I am just old enough to remember telegrams -- for example the pads of Western Union forms that were always around hotel lobbies (with the famous disclaimers on the back). The last real telegram that I remember was one my grandmother sent to us on Christmas when we were stationed in Germany. I've never sent one myself, that I remember. But the Morse's electric telegraph (there were others before, using different signaling technology, such as semaphores) created a boom much like the internet (there even is a rather good book on the topic, The Victorian Internet). Even more, within 20 years of its invention there was a network of telegraph lines on more than one continent, and a desire that these be tied together into a truly global network. That took a lot more work and time, with lots of failures along the way. The internet works largely over direct cable links, not satellites. We figured out how to lay those cables to connect telegraph networks.

In fact, one can really say that the telegram has not gone away, but the telegraph company has. The capability was created with the first telegraph to move text over a wire. That technology developed into teletype, telephones, telex, TWX, AUTODIN, and fairly directly to dial up networks and the internet itself. There is no need for a telegraph company if email is available -- the 21st century telegraph. Lots of other technologies are flashier, but email remains the fundamental "killer app" of the internet.

The last 10 telegrams?
Last week, the last 10 telegrams included birthday wishes, condolences on the death of a loved one, notification of an emergency, and several people trying to be the last to send a telegram.

Wednesday, February 01, 2006

Onward to the Past

For the first time I have managed to recover a post from my old blog, One Pilgrim's Walk.
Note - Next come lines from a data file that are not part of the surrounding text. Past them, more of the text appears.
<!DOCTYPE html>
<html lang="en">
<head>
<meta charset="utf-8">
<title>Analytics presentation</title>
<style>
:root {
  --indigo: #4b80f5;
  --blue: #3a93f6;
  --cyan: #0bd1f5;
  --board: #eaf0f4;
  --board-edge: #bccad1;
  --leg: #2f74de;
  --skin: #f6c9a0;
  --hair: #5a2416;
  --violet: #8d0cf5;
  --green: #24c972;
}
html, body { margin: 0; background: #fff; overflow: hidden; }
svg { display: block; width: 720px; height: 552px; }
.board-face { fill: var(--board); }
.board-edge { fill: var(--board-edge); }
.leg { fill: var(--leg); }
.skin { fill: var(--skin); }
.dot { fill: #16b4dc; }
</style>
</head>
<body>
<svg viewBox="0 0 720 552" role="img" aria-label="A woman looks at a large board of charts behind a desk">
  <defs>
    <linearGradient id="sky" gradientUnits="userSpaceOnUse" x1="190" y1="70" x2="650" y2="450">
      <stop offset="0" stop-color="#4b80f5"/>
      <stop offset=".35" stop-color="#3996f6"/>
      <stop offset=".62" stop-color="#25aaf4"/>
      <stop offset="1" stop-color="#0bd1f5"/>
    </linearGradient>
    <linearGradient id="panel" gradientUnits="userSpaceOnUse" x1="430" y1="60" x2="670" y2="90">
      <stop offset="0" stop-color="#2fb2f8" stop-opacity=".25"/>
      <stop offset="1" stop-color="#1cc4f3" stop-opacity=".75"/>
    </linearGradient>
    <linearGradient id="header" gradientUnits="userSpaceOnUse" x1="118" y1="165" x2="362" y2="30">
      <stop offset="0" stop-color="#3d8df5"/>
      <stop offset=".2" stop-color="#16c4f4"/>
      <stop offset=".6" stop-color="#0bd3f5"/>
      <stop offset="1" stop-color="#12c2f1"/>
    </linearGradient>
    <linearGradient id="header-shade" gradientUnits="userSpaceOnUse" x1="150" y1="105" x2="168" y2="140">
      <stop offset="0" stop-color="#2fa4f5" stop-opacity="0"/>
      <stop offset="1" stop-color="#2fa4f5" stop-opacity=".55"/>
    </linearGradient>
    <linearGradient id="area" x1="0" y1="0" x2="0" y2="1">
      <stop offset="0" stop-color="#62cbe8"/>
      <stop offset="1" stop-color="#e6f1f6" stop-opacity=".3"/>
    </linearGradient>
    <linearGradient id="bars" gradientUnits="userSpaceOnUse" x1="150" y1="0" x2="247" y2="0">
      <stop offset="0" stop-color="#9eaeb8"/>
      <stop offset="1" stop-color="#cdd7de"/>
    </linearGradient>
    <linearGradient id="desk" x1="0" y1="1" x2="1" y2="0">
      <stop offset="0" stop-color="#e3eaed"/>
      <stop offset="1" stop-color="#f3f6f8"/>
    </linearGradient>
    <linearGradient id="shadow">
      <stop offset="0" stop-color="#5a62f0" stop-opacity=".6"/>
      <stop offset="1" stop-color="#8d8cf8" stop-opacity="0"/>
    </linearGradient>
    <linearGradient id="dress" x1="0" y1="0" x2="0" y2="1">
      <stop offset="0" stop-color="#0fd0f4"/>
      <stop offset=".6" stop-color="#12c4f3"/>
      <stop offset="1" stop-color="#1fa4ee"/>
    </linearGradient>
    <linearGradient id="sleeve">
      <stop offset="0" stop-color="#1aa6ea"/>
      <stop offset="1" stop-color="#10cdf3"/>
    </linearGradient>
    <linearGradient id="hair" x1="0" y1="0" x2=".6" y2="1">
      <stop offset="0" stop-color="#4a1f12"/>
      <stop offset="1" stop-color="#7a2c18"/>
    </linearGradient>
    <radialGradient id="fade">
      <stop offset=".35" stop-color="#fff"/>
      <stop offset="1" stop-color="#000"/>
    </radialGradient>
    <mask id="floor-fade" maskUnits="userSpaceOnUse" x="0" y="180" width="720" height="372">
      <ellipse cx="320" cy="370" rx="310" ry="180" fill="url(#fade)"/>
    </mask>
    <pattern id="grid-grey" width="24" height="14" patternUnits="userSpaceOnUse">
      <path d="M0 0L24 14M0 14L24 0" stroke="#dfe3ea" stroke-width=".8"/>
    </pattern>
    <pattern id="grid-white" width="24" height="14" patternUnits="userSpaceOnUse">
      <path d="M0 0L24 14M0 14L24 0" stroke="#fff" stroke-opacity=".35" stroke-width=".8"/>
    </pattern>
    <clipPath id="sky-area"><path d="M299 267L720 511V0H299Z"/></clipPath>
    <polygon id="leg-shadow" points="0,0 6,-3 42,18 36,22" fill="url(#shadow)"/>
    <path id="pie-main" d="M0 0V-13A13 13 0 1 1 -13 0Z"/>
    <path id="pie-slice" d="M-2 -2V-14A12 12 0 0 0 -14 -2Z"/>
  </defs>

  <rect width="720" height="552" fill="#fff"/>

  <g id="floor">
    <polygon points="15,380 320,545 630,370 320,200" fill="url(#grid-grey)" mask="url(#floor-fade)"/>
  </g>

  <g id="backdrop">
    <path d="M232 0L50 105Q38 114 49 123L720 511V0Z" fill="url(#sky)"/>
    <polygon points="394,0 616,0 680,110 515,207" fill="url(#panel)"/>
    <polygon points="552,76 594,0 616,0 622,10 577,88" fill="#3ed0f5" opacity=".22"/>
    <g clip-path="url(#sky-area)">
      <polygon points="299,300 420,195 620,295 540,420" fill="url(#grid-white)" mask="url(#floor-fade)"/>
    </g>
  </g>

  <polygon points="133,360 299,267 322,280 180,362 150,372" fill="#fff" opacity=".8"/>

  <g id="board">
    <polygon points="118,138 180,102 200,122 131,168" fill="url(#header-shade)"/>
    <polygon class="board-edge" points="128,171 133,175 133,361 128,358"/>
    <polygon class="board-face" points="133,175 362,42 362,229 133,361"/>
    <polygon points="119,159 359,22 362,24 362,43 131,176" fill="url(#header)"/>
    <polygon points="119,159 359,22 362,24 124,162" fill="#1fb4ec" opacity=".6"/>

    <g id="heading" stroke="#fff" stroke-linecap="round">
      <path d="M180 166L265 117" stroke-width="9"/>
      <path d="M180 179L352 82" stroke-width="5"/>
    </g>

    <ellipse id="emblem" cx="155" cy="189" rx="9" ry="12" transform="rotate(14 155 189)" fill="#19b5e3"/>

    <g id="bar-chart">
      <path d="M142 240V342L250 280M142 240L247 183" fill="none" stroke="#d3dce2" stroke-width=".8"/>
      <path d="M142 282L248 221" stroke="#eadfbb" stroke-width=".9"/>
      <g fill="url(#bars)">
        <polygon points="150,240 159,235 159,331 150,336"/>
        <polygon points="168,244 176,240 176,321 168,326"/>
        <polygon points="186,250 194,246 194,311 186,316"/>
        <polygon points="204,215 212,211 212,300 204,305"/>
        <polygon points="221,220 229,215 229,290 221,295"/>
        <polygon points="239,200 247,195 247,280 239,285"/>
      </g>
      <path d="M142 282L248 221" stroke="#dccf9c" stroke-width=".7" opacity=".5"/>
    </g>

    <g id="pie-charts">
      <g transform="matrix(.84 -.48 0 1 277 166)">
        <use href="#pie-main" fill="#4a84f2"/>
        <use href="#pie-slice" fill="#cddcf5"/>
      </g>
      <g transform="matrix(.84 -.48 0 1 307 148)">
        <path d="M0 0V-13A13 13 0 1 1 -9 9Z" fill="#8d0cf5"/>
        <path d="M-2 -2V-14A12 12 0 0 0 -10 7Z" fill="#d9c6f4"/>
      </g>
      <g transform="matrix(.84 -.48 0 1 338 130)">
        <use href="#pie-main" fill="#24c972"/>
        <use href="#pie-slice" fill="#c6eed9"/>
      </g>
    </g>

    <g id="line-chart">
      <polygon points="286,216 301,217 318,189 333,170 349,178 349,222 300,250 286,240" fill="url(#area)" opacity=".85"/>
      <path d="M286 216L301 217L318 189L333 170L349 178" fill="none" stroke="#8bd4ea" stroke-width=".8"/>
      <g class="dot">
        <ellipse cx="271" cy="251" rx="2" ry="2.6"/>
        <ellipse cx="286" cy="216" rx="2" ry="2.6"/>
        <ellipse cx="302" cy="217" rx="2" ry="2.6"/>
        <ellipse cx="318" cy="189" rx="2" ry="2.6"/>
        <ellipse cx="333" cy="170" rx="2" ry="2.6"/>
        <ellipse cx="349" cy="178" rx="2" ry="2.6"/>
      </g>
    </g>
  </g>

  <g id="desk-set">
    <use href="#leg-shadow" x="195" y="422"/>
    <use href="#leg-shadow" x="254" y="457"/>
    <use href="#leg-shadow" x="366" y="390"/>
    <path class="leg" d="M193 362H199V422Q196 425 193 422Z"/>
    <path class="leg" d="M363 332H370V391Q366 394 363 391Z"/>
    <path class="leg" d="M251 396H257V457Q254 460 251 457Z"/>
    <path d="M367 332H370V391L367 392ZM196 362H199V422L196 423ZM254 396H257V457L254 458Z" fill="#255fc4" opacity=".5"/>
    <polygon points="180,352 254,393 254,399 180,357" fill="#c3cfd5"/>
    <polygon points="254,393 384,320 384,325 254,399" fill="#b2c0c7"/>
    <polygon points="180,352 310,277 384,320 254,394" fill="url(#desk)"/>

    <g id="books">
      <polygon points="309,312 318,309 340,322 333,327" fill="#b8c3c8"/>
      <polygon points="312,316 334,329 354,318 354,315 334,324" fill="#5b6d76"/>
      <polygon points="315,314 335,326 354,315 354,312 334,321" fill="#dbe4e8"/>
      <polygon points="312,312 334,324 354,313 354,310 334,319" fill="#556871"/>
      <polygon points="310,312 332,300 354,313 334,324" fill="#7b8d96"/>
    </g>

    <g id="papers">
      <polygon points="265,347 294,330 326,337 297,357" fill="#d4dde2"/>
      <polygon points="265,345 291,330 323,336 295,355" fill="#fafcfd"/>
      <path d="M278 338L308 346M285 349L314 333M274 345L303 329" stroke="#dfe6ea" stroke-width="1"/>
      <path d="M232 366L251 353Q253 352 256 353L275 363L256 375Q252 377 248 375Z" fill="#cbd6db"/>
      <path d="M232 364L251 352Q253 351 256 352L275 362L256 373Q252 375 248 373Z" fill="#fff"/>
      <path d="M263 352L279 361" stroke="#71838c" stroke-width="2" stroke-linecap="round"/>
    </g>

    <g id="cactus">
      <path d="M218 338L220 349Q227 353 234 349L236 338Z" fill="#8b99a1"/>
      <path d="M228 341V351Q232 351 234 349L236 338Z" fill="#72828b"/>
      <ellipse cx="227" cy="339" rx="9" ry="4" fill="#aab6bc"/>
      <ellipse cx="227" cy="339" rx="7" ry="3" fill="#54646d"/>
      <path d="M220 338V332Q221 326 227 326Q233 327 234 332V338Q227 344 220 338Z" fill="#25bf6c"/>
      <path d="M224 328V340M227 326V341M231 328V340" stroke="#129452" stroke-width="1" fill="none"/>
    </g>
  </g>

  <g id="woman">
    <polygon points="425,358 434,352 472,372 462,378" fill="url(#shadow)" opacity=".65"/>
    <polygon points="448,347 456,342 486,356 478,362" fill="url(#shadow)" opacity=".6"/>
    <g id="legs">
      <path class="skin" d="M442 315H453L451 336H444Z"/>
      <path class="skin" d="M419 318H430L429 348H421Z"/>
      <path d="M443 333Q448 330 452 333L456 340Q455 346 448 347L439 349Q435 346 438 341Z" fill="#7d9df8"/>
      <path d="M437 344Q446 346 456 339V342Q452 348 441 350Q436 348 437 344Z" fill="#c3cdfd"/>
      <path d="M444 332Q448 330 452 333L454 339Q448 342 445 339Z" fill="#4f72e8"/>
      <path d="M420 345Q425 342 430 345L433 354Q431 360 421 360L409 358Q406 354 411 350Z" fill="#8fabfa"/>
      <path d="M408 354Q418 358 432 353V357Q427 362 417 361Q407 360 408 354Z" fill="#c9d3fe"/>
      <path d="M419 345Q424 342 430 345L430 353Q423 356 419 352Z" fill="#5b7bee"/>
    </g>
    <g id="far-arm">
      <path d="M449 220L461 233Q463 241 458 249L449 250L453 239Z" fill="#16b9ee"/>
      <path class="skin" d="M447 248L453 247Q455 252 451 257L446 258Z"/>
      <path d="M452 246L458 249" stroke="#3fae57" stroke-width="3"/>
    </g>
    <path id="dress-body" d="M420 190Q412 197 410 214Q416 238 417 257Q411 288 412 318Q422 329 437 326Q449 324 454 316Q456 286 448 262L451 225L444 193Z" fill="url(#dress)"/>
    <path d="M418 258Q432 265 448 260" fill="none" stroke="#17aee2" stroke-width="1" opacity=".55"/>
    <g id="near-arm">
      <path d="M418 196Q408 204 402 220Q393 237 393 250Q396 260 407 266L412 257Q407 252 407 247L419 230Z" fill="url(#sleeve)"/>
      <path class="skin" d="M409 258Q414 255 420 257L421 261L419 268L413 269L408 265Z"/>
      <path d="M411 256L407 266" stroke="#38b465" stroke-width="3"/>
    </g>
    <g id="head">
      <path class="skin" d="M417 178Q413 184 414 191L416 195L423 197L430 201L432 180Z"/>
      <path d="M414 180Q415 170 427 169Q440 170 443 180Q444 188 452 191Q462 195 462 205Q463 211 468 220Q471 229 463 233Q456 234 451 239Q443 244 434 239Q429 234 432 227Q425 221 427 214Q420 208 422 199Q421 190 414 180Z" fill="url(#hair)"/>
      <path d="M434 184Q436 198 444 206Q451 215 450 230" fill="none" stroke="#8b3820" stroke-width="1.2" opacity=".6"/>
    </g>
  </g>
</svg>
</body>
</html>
This is Surviving Anaheim, my take on handling the LA Religious Education Congress, and probably my most linked to post. The content (with my enthusiastic permission) is even on Congress' own web site.

The irony is that I will not be able to go to Congress this year due to work conflicts. As I reconstruct the posts and their original dates, I will be posting them by date.

A quiet place

Sacrament Chapel

I can understand why some people don't like the Cathedral of Our Lady of the Angels in downtown LA -- from the plaza it's more than a little fortress-like. But there are jewels inside, like the sacrament chapel.